Frank Lloyd Wright started designing the Frederick C. Robie house in 1908, the same year that Ford’s Model T went into production, and he gave the home a three-car garage. The architect and his client were already aligned in their enthusiasm for a newly automotive society. “Robie had caught Wright’s attention because of his car, as they were two of the only men in the South Side of Chicago with a gasoline-powered machine,” write Olivia Erlanger and Luis Ortega Govela in their new book, Garage, an intellectual history of an often overlooked space. The Robie house became an icon of modern architecture, but the automobile-centric spaces Wright added gave it an additional distinction. It was the first house to have an attached garage.
Unadorned and unheated, a garage might seem like a utilitarian place. But in the analysis of Erlanger, an artist, and Ortega, an architect, the garage is a central space of 20th-century America, where modernism and suburban values collide with unexpected power. “We think about it as this weird tumor that was attached to the house,” says Ortega. “It’s the first time the machine is given a room to sleep in.”
At its simplest, a garage is a room without windows, with one massive door that can either reveal the space to the street or keep the world out. It’s an entrance to the house and a “semi-domestic chamber” that’s empty much of the time, whenever the car is absent. Over the years, the garage has become linked closely with mainstream suburban life and the picture-perfect nuclear family. In the years after the Great Depression, the Federal Housing Authority considered a garage an important asset when evaluating a mortgage application.
But almost immediately the garage started becoming, as Erlanger and Ortega put it, “the Freudian id of the home.” In the Robie house, the attached garage quickly became a storage space. In California, where good weather and carports meant that cars could live outside, garages became blank spaces, adapted for all sorts of uses. Without a car, as a “deprogrammed space,” the garage became “a space where the inhabitant could set his own rules and ways of being.”
If Ortega were giving a world tour of important garages, he would begin with the Robie house, then jump to L’Attico, a garage in Rome that artist Fabio Sargentini transformed into an exhibition space in 1968. He would include the El Diablo house where Steve Jobs and Steve Wozniak invented the personal computer, and, as an example of the connection between garages and a certain creaky notion of American masculinity, the garage from the movie American Beauty, where Kevin Spacey works out and smokes weed in opposition to the limits of his suburban life.

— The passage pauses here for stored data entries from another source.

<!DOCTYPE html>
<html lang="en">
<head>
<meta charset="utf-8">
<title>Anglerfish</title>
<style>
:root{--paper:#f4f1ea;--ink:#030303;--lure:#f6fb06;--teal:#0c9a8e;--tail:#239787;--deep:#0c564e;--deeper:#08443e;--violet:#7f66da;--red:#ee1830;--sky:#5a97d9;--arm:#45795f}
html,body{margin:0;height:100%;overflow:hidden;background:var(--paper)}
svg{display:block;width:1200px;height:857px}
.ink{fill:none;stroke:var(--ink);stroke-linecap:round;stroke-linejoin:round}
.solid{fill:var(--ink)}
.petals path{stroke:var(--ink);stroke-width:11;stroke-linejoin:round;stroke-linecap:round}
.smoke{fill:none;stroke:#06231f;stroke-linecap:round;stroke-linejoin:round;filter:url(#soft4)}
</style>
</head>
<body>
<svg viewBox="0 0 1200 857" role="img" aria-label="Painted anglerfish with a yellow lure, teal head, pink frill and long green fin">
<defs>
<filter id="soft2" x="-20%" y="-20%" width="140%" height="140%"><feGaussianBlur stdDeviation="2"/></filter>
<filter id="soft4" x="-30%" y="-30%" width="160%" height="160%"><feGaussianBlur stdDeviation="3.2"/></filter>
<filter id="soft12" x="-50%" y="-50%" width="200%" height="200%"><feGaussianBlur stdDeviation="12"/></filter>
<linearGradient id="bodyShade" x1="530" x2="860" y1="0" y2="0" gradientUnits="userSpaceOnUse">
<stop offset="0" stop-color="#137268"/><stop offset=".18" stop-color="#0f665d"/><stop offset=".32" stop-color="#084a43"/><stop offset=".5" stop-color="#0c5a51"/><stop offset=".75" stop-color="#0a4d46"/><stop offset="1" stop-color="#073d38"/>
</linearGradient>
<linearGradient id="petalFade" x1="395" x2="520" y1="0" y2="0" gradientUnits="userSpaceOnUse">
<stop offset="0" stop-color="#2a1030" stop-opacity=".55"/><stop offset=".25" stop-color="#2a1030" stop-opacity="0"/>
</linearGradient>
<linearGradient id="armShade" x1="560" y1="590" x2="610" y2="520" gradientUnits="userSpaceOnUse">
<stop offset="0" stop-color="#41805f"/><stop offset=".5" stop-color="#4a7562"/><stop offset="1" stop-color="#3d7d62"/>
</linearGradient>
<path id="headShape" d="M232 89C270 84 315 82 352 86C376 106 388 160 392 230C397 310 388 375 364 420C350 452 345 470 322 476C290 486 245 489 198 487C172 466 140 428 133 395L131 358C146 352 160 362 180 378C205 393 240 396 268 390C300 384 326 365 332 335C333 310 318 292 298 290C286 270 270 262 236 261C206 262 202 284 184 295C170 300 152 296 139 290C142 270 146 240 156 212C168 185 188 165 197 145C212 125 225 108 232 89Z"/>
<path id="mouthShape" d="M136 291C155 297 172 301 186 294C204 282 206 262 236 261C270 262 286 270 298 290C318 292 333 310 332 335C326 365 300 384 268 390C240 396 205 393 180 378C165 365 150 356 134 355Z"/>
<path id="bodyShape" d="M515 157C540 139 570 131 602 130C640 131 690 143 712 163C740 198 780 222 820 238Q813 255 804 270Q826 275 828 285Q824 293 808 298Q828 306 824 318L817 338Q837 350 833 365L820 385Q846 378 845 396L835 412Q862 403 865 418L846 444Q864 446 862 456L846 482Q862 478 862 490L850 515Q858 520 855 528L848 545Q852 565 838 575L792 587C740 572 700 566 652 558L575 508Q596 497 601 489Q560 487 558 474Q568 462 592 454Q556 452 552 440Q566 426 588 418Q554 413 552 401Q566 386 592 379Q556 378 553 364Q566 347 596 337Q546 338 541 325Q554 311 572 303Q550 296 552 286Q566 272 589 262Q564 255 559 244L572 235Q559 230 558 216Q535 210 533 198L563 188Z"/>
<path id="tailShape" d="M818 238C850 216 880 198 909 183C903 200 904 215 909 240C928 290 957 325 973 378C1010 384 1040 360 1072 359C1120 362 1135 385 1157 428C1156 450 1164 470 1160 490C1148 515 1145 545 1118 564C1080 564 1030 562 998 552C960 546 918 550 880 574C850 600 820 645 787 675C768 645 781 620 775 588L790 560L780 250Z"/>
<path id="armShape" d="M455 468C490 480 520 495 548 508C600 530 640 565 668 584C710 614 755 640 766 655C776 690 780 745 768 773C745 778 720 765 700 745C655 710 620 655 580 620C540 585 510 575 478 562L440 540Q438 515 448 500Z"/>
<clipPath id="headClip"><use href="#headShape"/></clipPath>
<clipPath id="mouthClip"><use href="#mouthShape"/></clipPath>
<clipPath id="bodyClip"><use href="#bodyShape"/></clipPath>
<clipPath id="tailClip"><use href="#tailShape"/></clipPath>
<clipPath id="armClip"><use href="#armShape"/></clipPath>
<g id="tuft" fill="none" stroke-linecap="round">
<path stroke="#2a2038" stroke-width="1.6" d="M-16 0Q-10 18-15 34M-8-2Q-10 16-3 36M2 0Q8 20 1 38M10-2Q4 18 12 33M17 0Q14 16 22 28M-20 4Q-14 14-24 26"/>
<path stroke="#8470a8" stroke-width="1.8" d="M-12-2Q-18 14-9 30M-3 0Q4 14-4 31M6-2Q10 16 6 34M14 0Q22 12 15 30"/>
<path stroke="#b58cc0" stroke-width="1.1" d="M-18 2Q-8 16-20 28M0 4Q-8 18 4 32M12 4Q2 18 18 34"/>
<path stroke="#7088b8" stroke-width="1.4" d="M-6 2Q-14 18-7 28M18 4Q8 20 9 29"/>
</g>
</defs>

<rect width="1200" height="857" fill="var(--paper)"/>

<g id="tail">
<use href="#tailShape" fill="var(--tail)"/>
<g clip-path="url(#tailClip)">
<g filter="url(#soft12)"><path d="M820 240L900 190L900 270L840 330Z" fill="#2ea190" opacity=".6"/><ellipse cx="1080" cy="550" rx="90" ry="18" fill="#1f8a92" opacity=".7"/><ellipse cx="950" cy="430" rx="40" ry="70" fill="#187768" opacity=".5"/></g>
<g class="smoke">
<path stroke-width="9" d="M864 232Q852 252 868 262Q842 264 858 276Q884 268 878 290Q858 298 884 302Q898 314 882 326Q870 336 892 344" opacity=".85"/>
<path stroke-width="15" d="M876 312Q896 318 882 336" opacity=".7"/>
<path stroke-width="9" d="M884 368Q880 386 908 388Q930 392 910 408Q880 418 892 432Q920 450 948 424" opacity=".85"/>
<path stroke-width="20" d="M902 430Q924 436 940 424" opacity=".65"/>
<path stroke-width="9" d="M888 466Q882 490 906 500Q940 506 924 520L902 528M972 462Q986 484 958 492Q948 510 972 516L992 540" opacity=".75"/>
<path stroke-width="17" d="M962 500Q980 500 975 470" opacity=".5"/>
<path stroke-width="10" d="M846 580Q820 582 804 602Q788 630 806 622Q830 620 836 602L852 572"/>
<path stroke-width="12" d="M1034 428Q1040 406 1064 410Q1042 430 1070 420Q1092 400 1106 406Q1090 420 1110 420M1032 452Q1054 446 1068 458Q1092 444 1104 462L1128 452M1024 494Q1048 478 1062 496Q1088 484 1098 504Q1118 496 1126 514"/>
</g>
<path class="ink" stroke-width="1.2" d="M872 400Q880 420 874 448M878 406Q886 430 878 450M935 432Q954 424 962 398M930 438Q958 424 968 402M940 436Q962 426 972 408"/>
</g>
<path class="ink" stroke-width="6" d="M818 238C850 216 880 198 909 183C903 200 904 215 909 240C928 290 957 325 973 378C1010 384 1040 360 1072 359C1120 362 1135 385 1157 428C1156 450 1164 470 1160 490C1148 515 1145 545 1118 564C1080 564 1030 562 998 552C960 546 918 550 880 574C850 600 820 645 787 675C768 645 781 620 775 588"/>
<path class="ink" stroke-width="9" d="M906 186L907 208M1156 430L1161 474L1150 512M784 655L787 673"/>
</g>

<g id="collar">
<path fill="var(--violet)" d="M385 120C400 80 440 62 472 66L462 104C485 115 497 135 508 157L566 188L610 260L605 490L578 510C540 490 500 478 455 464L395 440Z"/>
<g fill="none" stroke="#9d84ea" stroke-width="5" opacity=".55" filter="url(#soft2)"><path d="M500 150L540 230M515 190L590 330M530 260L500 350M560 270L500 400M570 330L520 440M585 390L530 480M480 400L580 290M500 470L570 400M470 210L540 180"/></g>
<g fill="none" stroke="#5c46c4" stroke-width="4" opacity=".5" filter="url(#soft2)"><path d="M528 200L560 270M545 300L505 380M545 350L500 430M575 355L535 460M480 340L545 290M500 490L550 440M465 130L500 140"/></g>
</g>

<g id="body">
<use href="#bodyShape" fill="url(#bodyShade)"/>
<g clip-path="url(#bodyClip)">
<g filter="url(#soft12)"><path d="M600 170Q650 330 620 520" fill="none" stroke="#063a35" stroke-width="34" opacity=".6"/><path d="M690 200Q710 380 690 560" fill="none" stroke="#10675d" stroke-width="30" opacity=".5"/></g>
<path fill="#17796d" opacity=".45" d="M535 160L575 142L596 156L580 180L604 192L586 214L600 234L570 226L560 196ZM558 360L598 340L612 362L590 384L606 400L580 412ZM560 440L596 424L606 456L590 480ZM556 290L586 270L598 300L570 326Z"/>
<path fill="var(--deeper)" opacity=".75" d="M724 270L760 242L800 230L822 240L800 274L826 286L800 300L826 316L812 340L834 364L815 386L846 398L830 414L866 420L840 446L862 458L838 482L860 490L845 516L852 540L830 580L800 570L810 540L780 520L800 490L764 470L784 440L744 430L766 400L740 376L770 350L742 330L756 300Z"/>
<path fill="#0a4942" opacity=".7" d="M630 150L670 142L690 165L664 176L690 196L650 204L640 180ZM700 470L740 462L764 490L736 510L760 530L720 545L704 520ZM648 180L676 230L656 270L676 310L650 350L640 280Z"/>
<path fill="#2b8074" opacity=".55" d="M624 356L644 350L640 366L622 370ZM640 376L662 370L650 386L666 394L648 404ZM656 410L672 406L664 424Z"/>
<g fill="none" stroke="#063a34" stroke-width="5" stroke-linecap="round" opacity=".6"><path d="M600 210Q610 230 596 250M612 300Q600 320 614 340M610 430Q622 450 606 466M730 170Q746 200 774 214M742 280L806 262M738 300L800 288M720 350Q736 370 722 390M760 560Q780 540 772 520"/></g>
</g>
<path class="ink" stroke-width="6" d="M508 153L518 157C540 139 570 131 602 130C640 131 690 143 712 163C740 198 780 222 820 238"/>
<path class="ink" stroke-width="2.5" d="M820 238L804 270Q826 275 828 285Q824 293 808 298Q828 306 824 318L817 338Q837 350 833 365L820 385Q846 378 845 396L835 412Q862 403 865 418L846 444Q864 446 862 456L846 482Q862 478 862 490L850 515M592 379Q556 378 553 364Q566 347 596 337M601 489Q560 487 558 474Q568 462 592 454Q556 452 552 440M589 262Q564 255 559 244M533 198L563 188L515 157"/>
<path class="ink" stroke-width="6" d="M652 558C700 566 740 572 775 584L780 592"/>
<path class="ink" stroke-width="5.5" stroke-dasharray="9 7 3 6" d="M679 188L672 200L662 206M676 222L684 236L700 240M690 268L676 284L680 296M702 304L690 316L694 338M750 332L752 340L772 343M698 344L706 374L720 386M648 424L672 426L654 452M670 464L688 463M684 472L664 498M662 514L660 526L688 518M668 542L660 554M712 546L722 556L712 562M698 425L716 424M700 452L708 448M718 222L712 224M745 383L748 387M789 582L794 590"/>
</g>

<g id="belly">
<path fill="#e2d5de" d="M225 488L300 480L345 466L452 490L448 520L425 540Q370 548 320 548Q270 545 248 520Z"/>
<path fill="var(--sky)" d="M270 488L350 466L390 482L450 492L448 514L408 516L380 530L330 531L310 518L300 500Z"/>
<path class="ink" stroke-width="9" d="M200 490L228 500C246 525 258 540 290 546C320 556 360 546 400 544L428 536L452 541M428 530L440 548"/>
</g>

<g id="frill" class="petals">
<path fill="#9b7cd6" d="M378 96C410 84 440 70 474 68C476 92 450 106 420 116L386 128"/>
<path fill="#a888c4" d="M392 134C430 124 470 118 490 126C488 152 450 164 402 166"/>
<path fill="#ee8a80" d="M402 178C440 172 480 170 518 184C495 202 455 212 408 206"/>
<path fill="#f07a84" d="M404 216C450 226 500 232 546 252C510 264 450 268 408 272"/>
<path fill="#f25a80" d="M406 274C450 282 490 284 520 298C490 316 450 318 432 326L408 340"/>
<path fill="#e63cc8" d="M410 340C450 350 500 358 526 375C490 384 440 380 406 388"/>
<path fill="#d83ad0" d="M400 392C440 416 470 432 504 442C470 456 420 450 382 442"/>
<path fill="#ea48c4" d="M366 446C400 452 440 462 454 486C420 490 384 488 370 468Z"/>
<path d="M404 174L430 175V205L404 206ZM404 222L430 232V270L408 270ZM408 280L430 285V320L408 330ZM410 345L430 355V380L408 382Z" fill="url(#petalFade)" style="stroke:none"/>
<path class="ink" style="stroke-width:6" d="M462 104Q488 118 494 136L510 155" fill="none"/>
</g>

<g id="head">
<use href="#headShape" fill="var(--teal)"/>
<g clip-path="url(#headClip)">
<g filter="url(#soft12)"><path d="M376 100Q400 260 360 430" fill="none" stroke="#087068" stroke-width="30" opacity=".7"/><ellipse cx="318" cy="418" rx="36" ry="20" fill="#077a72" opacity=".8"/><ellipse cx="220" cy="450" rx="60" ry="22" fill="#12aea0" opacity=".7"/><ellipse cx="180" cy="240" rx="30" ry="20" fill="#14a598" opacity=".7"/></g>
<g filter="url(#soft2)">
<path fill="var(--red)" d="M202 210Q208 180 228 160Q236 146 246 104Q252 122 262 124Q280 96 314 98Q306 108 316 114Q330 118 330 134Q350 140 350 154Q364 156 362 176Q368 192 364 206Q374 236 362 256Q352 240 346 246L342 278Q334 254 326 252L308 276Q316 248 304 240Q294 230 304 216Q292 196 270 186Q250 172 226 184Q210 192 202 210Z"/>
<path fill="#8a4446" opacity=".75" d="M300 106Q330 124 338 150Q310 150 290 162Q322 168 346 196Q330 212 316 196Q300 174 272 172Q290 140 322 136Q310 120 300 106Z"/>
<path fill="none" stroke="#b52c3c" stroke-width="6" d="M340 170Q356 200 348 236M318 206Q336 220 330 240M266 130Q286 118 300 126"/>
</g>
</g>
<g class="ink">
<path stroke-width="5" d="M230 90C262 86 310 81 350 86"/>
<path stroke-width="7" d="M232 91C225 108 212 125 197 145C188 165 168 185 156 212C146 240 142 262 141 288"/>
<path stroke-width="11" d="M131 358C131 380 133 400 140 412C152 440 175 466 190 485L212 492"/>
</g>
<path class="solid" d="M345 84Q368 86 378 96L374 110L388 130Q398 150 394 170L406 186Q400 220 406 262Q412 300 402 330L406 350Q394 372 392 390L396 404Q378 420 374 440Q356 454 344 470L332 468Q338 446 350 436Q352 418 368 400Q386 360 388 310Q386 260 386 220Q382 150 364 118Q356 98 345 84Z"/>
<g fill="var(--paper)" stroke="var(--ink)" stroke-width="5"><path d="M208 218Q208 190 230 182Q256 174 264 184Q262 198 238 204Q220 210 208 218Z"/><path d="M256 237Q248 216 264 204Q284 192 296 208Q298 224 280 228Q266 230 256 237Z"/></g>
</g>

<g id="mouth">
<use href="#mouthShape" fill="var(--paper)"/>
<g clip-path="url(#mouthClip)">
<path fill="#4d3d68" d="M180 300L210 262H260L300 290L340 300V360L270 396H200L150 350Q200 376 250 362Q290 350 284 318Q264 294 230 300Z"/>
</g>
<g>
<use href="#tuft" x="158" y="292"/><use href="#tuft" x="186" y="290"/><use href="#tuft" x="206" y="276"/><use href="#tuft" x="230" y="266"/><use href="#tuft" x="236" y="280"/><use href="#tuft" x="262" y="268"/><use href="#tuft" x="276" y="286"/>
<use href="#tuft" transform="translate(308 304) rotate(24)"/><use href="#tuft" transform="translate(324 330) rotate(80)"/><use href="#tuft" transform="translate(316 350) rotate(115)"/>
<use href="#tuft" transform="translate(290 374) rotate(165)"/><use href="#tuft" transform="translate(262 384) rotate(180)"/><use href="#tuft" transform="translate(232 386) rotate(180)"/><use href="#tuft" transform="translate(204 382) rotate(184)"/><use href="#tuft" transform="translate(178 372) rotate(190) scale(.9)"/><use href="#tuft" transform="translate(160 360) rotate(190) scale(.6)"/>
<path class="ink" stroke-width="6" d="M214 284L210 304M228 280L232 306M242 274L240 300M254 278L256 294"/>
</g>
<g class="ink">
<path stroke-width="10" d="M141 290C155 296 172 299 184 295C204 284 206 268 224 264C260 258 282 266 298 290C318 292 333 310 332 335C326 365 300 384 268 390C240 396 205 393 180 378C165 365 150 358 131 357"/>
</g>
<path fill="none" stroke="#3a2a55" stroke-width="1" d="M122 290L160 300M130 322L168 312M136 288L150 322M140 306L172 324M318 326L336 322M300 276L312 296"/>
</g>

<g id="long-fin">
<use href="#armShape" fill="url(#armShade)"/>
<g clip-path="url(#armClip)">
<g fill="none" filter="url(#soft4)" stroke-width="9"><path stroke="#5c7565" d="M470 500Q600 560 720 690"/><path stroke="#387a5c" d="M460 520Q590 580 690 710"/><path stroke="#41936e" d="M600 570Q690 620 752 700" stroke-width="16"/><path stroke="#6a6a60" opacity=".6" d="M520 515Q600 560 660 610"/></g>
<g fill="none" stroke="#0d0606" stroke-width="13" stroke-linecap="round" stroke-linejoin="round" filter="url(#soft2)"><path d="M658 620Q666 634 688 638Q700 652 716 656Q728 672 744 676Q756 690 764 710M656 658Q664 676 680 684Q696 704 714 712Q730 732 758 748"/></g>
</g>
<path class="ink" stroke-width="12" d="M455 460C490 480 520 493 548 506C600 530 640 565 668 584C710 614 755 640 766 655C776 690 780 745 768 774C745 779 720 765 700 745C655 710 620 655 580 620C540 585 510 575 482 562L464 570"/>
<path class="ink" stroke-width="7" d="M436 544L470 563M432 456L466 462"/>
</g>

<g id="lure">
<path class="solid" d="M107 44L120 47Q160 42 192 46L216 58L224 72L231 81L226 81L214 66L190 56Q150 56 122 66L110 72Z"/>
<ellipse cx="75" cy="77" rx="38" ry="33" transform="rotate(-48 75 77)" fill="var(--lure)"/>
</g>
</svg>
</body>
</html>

Especially when empty of cars, garages become a perfect stage for rebellion. Erlanger’s version of this tour would visit a series of subculture garages: the one where Jeff Ho shaped surfboards and skateboards and, by extension, modern skate culture; the one where No Doubt practiced and had their first house show; the one where the Sisters of the Valley, an order of secular nuns, grew weed; the garage of dominatrix Selina Minx; and the home of Franklin Bell’s Blues Workshop, held on Sundays in a one-car garage in Los Angeles.
As unexceptional as garages might seem to many people today, they may soon be strange relics of the past. “The garage is already a vestigial space, an addendum, a ruin from a different era,” Erlanger and Ortega write. The values and the economy that create space for garages are disappearing. In some visions of the future, individuals won’t need to keep cars, at least not once vehicles drive themselves or are owned by fleet operators such as Uber. But in creating this book—as well as a related documentary set to premiere in 2019—Erlanger and Ortega found that people have surprisingly emotional memories of garages.
“Every single person has a relationship to that space even if they didn’t own one,” says Erlanger. “The image is so strong in our cultural imagination, but also our actual experience.” Hers: She stole her parent’s car when she was 13, but at the critical moment couldn’t figure out how to end her joyride. “I drove straight through the garage door,” she says. “It had a charged memory in my mind.” Ortega doesn’t remember his most important experience of a garage, but he knows it happened. “My grandmother had these really nice garages that opened up into her garden,” he says. He was baptized in one of them.